Events, shopping, delicious food and antique trinkets – that’s what the French Market stands for. Located near Jackson Square, it is the oldest market in the United States. The popularity that the French Market enjoyed as early as 1791 continues to this day.
The hustle and bustle of the streets is accompanied by the musical sounds of talented street performers, giving the place something special. At the farmer’s market, you can buy fresh food and small handicrafts between 9 a.m. and 7 p.m. daily, while you can grab antique trinkets at the flea market. The French Market is particularly popular for its small cafés, which invite you to linger in comfort. The Café Du Monde is particularly worth mentioning here. This is especially known for the so-called Beignets, which resemble the German Krapfen.
In addition, you should definitely inquire about upcoming events. The French Market regularly hosts music concerts, recreational and activity activities for children, and festivals. The French Quarter Festival in mid-April and the Satchmo SummerFest in August are among the most famous music festivals.
Tip 4: Lafayette Cemetery No. 1
Cinema buffs will recognize the eerie walls of Lafayette Cemetery No. 1 from the films Interview with a Vampire and Double Jeopardy . Just south of the somewhat dangerous Tremé neighborhood is St. Louis Cemetery No. 1, the final resting place of some of New Orleans’ most interesting and historic figures, including Bernard de Marigny, former president of the Louisiana Senate, and Voodoo Queen Marie Laveua. Many of the ornate Spanish and French style tombs in the cemetery are above ground to be protected from rising water levels.
Tip 5: Oak Alley Plantation
Oak Alley Plantation exudes the peace and serenity so typical of the city of New Orleans. True nature lovers will get their money’s worth during a walk at this place. As you stroll along the narrow, paved path towards the so-called Oak Alley Plantation Mansion, you can already see the grandiose building despite the great distance.

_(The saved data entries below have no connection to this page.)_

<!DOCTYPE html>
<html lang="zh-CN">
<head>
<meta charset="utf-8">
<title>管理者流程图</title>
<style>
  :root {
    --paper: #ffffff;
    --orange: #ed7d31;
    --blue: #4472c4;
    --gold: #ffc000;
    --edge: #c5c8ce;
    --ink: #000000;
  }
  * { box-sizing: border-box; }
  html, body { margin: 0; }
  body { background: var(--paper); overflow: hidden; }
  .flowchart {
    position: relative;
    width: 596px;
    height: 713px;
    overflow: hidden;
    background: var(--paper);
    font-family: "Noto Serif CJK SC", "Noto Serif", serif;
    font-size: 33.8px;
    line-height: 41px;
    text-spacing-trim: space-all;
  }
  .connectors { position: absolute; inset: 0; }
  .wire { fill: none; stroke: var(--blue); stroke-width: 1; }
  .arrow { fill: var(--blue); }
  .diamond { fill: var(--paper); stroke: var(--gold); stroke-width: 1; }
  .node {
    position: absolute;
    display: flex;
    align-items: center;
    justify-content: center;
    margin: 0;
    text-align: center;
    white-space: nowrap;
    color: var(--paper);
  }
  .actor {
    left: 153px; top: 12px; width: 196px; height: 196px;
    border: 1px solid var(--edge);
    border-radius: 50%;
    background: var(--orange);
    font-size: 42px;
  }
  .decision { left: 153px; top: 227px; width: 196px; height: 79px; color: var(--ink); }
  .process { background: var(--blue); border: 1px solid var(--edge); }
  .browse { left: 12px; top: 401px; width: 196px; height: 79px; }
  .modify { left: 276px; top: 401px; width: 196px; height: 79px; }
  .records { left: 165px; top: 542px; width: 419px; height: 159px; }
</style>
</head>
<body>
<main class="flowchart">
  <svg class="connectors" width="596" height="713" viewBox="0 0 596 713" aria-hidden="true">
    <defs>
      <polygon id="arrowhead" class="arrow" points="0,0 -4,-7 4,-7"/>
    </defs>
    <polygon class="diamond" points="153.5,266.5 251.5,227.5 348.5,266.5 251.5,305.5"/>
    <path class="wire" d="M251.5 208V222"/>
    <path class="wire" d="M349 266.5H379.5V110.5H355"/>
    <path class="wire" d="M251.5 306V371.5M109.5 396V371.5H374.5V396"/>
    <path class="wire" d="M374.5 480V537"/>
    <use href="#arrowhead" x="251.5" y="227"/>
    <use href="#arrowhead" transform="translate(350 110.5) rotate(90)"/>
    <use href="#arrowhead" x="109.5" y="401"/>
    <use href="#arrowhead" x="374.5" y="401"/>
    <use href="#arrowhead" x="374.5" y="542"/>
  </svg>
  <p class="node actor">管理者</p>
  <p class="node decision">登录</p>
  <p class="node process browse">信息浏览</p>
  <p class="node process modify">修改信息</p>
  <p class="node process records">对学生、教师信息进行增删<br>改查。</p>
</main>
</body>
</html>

The mighty oak trees that surround the path on both sides form a gigantic frame around the mansion.
Once you arrive at the mansion, a variety of activities await you. For example, you can take part in a 40-minute guided tour of the so-called Big House. During this time, you will learn more about the inhabitants of the majestic estate and the historical background of the pre-war period. The guides are always dressed in original costumes during their work, which makes the journey into the past particularly authentic. In addition, behind the Big House are about 40 replica white wooden cabins where the plantation owners’ slaves lived in due course. At Oak Alley Plantation, you will be offered the opportunity to learn more about the living conditions and mindsets of slaves from that era. A small exhibit called Slavery at Oak Alley helps provide a comprehensive look at the living conditions of the slaves. Another exhibit called The Civil War Interpretive Exhibit explores the sensitive subject of the Civil War. Through knowledgeable guides, you will learn the background of the war and have the opportunity to ask questions.
You can also visit the woodshed where the blacksmith worked. Learn what tools were used by one of the most important people on the plantation.